#### Try it:
Work out how many lines below hold the string "hand" and state only that figure.

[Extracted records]
——
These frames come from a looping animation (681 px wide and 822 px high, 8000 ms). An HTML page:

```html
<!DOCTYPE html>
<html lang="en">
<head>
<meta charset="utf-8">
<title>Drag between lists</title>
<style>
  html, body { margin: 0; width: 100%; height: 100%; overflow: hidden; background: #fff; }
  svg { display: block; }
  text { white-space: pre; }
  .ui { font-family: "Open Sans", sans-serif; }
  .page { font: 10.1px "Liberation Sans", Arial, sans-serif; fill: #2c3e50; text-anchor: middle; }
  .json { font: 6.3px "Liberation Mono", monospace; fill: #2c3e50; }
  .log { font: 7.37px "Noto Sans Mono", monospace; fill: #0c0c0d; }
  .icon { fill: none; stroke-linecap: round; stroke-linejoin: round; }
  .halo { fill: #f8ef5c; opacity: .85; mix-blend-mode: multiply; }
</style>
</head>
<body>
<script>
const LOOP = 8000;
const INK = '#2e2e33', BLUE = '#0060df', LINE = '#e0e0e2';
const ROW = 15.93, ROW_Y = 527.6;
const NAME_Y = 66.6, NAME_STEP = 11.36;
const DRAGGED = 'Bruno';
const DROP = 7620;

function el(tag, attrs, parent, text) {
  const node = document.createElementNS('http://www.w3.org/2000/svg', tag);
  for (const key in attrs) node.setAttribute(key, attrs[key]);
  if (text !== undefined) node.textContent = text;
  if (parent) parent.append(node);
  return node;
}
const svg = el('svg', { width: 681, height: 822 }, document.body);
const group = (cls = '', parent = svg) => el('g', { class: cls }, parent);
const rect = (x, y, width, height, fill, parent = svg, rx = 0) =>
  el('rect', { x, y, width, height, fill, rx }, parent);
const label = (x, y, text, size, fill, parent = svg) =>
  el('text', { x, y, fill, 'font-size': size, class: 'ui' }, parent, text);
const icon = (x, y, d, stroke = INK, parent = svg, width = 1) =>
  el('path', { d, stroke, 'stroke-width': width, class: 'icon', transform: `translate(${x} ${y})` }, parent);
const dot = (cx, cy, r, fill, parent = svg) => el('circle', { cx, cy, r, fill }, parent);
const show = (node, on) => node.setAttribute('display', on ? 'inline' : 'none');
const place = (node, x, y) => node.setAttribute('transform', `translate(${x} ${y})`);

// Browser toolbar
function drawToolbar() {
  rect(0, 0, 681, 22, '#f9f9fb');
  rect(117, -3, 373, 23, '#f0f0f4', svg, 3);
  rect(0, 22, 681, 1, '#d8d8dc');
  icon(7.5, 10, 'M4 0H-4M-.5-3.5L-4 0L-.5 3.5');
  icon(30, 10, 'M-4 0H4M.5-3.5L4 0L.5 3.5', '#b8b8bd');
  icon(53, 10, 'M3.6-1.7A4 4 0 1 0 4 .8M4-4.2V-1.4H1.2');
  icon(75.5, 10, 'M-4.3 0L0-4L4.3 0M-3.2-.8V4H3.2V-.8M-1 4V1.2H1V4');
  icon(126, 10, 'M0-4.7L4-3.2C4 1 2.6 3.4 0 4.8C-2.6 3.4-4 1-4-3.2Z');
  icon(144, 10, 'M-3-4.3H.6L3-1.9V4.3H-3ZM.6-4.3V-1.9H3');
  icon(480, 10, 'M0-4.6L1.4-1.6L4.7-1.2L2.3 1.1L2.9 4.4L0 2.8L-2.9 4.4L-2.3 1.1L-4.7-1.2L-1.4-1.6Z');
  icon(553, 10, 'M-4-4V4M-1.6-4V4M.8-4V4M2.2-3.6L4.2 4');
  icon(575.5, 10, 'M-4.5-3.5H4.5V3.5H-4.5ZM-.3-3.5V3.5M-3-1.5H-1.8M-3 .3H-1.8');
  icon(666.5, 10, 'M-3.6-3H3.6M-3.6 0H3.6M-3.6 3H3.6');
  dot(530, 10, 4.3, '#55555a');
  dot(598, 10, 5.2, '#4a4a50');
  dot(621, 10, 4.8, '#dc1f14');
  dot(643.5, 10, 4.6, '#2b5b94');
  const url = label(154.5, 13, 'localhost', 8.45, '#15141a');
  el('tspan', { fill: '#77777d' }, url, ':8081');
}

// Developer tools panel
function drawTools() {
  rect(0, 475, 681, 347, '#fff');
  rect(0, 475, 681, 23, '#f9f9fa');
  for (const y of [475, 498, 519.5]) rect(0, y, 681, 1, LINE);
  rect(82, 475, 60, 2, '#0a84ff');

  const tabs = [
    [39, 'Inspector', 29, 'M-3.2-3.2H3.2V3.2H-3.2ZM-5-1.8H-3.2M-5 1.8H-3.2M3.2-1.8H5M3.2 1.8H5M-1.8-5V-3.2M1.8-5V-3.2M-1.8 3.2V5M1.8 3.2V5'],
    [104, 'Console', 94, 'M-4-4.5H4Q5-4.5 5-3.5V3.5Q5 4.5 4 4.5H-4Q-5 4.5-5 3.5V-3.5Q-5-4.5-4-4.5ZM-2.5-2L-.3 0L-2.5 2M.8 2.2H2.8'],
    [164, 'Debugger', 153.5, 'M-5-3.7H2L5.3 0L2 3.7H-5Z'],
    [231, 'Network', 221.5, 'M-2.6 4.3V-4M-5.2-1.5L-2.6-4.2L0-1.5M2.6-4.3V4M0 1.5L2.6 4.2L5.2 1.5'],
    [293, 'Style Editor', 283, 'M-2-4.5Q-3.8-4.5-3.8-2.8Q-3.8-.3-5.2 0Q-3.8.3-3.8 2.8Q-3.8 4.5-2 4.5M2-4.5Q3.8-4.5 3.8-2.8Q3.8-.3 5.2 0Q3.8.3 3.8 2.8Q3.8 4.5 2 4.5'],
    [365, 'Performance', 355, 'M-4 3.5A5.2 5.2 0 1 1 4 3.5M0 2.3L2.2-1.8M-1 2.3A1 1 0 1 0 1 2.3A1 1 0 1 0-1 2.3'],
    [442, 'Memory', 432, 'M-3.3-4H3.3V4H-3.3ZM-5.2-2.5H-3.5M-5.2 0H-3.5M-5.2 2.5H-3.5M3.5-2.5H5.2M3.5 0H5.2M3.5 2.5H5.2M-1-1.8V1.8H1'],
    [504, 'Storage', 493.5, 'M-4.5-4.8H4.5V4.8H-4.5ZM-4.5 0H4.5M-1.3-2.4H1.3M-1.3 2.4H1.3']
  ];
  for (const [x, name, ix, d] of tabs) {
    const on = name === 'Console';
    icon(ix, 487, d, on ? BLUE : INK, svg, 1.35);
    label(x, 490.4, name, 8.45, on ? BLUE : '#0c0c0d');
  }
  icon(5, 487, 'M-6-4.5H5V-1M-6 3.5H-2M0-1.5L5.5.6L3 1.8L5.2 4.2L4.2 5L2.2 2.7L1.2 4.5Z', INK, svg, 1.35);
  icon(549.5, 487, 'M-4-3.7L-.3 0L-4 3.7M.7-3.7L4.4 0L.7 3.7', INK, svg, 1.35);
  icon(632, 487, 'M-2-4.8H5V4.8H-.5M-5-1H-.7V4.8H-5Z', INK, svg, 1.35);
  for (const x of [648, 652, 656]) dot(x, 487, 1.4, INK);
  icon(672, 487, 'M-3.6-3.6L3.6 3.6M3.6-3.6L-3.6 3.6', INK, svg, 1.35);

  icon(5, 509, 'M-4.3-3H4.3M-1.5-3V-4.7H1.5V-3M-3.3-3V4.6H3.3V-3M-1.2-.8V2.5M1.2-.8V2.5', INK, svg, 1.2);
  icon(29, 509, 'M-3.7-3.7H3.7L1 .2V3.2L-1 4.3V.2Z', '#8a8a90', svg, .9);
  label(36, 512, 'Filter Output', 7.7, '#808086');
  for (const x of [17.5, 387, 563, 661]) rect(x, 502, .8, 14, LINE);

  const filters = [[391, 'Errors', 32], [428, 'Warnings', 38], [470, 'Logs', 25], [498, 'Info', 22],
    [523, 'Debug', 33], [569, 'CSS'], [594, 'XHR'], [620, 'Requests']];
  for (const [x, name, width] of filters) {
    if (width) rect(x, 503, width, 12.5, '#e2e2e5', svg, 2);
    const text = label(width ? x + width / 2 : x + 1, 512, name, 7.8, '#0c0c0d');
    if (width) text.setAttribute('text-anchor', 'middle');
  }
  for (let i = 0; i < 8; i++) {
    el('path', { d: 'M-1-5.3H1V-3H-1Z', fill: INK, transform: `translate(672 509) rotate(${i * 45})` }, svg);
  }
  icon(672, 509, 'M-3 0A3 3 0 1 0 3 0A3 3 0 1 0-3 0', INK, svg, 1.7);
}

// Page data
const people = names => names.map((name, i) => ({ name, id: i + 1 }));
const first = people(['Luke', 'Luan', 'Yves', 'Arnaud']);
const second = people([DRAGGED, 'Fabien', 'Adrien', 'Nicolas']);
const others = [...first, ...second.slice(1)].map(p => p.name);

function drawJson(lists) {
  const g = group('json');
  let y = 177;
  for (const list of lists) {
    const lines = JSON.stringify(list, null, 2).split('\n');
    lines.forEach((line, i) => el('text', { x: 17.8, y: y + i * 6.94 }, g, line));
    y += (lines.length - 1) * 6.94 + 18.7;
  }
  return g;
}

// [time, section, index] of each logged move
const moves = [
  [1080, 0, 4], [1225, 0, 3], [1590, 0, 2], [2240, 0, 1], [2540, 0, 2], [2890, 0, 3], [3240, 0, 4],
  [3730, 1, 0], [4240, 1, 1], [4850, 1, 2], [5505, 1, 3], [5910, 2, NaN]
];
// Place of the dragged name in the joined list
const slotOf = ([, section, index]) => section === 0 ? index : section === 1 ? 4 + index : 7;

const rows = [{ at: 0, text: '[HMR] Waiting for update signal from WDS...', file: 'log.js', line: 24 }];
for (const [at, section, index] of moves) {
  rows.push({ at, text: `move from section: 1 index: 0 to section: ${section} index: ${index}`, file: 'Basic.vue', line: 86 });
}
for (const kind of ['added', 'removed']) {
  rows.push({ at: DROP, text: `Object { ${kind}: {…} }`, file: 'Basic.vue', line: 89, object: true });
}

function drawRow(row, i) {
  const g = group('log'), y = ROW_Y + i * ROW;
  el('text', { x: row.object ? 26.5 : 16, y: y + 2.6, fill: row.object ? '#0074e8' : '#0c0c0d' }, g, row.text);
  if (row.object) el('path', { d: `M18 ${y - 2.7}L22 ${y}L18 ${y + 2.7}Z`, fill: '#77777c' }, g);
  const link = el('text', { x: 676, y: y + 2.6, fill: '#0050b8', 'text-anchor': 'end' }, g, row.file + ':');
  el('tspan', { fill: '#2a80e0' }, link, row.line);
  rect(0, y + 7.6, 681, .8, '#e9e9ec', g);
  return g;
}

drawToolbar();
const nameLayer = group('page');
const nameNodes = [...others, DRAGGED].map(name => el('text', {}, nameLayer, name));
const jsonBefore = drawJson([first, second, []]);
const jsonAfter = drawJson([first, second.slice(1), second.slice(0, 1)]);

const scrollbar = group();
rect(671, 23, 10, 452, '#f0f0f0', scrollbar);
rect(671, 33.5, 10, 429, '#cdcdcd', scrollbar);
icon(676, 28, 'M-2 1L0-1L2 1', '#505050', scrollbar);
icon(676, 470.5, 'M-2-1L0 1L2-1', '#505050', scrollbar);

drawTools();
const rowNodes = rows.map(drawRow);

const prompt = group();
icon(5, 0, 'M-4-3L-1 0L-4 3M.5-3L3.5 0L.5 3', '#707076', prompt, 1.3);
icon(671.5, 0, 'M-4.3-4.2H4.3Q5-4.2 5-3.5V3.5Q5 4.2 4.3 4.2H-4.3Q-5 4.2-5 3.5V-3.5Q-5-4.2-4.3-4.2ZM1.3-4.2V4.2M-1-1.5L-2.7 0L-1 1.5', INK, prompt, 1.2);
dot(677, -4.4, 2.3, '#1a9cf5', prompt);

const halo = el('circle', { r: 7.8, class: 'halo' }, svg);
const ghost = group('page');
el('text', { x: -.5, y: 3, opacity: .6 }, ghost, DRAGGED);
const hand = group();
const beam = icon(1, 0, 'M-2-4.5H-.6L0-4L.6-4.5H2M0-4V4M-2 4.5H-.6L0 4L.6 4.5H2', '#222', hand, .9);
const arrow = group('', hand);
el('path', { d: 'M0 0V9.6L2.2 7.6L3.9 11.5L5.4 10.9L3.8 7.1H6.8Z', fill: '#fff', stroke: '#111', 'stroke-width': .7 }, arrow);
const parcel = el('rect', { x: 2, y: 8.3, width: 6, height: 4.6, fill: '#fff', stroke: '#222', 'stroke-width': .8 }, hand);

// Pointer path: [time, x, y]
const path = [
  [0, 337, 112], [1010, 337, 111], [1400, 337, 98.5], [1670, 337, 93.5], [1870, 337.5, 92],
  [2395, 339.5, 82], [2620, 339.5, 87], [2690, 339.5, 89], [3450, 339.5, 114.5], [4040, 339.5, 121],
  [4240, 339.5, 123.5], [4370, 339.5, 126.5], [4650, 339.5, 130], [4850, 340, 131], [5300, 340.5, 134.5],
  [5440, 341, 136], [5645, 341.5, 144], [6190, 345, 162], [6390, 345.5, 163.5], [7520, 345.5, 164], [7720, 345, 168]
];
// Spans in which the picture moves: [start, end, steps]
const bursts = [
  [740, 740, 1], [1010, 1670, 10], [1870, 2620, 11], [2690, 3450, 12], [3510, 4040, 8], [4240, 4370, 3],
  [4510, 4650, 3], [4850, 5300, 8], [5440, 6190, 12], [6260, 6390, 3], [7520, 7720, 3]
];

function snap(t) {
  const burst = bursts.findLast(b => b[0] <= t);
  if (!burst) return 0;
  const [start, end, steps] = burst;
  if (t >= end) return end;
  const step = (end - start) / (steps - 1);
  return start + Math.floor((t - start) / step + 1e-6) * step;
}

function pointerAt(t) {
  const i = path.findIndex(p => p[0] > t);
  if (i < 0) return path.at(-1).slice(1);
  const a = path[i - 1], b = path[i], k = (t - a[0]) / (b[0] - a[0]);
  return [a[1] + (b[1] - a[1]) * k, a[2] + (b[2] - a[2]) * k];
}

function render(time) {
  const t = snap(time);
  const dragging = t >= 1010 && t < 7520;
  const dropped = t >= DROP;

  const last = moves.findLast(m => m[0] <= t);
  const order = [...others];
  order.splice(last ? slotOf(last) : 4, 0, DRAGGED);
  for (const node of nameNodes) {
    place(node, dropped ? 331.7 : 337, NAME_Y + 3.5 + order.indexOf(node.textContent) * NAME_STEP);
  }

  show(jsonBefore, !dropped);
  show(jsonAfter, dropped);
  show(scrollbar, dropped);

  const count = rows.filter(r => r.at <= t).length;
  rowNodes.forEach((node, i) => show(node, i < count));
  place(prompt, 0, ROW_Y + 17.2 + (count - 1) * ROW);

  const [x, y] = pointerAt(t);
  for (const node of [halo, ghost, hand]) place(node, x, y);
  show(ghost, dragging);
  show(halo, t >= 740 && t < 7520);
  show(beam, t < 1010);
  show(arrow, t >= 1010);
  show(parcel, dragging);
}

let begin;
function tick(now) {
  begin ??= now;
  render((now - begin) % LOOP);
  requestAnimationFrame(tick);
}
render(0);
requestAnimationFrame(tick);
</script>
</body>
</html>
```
——
#### Output for this exercise:
5